_Recorded data_
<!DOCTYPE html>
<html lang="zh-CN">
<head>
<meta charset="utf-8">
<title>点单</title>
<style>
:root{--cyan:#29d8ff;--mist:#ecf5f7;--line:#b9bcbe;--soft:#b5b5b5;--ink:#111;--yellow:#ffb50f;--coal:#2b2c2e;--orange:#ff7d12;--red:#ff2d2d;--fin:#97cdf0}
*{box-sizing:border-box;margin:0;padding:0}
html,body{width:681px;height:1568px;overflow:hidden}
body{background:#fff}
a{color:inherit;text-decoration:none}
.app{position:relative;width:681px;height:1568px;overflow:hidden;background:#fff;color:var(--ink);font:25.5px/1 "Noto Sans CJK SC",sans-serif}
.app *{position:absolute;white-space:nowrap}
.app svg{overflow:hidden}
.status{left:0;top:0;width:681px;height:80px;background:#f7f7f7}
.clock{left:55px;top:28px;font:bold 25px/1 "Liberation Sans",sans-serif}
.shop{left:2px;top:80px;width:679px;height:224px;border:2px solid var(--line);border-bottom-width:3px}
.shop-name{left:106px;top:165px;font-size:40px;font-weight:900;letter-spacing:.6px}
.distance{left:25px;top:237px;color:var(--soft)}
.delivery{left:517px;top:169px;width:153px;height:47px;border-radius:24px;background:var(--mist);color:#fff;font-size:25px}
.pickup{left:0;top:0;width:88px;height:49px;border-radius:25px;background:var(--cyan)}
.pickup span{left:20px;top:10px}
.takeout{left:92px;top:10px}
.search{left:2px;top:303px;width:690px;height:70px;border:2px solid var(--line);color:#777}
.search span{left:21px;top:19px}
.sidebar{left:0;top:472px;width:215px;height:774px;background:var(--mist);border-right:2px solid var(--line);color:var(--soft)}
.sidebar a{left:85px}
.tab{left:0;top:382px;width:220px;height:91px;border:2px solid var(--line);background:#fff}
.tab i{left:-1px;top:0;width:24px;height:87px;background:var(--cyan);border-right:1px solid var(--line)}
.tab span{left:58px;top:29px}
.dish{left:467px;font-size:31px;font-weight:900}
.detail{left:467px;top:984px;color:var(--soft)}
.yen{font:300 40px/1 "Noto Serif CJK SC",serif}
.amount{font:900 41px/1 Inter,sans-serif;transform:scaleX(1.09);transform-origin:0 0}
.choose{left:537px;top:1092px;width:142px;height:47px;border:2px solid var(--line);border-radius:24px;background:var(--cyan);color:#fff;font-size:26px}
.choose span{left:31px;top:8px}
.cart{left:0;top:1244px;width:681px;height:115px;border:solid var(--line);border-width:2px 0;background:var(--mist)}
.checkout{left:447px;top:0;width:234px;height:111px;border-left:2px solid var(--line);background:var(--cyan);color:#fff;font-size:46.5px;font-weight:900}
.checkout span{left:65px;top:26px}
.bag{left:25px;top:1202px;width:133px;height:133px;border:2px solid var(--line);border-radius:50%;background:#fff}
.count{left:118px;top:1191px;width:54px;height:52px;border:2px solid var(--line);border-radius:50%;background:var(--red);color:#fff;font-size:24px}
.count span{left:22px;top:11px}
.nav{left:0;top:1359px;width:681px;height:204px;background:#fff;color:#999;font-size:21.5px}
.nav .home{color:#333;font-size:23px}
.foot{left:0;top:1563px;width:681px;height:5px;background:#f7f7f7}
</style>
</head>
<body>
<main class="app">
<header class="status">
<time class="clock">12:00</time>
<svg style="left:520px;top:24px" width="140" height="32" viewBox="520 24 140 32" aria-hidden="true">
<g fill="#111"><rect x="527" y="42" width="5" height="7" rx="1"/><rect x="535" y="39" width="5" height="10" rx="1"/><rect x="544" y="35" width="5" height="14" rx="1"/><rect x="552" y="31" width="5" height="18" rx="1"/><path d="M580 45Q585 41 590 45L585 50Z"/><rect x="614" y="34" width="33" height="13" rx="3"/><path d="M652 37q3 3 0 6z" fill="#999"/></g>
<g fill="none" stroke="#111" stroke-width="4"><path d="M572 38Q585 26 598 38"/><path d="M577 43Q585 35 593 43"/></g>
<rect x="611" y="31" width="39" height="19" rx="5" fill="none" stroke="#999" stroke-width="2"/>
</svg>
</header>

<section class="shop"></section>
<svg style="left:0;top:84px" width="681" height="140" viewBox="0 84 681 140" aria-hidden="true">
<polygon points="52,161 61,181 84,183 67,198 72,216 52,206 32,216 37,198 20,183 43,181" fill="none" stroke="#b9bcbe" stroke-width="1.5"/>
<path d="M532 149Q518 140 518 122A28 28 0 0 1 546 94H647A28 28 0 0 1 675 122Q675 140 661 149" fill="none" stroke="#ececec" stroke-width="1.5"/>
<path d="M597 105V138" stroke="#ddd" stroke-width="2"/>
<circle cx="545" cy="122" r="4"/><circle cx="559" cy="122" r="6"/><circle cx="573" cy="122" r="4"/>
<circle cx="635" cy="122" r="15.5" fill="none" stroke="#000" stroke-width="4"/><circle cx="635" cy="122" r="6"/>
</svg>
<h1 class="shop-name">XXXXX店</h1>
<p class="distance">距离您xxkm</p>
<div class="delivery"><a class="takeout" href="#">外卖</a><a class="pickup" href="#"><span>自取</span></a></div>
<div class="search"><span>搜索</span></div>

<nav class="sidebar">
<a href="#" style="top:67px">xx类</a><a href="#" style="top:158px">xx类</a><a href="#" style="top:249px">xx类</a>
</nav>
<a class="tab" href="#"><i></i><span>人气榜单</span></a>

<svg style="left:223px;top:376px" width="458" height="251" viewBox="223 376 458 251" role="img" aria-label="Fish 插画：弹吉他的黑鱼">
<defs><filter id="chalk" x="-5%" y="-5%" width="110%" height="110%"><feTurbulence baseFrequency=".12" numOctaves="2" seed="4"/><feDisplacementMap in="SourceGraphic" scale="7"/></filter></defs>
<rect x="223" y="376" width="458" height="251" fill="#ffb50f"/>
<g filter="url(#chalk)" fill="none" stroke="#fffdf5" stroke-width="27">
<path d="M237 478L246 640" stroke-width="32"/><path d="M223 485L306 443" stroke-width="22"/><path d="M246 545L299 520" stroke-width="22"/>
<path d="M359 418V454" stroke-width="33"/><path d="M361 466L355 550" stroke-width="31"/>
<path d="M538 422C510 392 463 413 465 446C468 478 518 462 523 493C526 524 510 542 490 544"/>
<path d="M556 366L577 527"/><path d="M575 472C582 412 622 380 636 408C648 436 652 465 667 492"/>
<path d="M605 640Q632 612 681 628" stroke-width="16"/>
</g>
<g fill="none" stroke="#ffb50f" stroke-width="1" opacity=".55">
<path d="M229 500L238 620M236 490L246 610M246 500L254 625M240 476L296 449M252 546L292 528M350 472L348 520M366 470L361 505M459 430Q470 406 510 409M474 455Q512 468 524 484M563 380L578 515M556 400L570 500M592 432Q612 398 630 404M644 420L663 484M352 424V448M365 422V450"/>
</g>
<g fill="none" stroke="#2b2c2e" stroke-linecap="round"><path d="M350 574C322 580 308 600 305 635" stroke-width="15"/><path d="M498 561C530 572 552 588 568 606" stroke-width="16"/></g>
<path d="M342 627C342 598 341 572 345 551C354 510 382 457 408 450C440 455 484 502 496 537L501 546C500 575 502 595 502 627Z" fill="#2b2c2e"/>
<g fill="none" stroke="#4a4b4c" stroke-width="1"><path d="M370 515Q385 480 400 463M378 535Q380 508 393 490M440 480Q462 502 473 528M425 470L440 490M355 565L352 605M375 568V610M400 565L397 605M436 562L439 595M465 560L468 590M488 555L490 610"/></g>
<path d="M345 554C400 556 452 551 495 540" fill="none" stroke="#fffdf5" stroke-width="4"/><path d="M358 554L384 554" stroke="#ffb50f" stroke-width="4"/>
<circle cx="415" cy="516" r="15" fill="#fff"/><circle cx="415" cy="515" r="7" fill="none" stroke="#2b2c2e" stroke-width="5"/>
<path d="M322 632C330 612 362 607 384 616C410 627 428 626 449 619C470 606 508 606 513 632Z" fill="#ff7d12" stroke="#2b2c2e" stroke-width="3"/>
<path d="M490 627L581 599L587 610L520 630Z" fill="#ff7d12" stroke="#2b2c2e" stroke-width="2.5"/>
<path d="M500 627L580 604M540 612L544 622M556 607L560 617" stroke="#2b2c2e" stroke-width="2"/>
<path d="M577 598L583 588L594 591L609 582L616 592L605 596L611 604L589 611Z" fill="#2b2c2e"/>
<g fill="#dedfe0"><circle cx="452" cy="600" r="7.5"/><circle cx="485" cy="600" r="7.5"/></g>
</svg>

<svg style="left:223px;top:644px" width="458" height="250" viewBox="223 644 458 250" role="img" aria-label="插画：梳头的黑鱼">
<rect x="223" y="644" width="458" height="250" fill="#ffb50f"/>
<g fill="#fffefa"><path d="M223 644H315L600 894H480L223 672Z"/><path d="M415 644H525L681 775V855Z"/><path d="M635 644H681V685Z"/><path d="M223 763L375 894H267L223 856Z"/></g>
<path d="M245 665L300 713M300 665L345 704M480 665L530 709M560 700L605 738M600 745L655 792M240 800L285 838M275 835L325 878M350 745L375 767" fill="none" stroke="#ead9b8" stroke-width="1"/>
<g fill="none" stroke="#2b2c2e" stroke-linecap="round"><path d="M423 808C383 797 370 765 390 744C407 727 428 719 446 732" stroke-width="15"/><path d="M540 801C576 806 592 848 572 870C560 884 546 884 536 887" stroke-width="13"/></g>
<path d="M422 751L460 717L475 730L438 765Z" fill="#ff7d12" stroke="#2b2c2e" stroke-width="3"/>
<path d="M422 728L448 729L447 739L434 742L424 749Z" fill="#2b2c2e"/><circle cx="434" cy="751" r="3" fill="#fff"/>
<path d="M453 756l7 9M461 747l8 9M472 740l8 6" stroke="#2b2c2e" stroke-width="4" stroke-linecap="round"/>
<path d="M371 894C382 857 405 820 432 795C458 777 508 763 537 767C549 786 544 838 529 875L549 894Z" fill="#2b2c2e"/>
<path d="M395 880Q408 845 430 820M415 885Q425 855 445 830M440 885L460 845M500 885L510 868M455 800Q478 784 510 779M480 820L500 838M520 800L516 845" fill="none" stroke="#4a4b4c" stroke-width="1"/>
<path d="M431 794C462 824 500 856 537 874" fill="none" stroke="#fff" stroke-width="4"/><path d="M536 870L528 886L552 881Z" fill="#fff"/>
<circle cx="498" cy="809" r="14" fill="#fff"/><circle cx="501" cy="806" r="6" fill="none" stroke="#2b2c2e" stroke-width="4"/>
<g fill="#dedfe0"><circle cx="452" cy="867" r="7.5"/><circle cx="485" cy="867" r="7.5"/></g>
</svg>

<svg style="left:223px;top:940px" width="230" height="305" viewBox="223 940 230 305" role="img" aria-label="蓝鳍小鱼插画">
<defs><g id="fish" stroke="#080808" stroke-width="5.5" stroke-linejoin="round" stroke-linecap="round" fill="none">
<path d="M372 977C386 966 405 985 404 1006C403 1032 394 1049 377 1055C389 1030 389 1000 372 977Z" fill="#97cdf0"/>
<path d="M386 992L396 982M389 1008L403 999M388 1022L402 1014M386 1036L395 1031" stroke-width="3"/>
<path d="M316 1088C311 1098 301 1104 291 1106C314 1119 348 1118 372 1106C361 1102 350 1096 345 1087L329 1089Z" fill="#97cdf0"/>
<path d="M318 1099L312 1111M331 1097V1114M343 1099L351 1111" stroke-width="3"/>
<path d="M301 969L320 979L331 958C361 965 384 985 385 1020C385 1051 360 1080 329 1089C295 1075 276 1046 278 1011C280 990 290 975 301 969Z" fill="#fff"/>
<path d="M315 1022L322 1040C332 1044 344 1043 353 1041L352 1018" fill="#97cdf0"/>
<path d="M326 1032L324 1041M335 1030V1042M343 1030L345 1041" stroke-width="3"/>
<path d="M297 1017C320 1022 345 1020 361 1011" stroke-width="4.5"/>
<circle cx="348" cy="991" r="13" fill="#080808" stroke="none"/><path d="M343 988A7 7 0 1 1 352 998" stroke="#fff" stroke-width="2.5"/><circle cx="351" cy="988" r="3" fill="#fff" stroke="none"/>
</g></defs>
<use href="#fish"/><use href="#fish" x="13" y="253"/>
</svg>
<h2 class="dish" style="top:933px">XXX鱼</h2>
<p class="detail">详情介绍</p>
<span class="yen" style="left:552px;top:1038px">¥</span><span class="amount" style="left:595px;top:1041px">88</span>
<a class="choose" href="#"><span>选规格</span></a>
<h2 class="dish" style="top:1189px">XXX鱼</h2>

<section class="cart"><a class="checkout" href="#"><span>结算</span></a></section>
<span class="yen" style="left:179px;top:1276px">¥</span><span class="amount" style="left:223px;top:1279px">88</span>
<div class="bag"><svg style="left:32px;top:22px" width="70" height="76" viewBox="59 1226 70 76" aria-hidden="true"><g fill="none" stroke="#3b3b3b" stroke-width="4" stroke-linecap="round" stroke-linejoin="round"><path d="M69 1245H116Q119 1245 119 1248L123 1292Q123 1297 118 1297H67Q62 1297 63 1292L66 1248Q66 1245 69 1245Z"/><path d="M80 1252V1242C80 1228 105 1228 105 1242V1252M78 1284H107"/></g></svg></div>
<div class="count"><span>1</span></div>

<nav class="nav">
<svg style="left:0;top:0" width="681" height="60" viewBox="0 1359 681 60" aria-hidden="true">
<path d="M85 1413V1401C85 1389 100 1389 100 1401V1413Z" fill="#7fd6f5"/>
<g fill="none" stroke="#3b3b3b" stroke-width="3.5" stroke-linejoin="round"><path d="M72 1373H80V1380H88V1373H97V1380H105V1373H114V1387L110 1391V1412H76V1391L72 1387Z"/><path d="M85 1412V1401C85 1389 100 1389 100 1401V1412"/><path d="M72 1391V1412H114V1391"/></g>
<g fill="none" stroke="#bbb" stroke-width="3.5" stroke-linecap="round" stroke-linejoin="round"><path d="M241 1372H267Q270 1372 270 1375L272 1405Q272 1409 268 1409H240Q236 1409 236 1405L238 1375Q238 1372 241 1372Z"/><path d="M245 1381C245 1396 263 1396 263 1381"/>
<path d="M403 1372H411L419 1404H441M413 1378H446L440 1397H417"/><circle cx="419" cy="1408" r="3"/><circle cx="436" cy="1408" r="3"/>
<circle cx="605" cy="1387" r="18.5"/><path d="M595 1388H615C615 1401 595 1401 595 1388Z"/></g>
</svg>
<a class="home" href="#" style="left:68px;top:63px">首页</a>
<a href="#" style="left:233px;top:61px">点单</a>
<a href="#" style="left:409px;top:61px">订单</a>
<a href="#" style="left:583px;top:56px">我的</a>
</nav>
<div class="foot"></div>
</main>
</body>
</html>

_Description of the task_
Return, word for word, each line from the one that contains "1388H615C615 1401 595" through the end of the listing above.

_Your response_
<circle cx="605" cy="1387" r="18.5"/><path d="M595 1388H615C615 1401 595 1401 595 1388Z"/></g>
</svg>
<a class="home" href="#" style="left:68px;top:63px">首页</a>
<a href="#" style="left:233px;top:61px">点单</a>
<a href="#" style="left:409px;top:61px">订单</a>
<a href="#" style="left:583px;top:56px">我的</a>
</nav>
<div class="foot"></div>
</main>
</body>
</html>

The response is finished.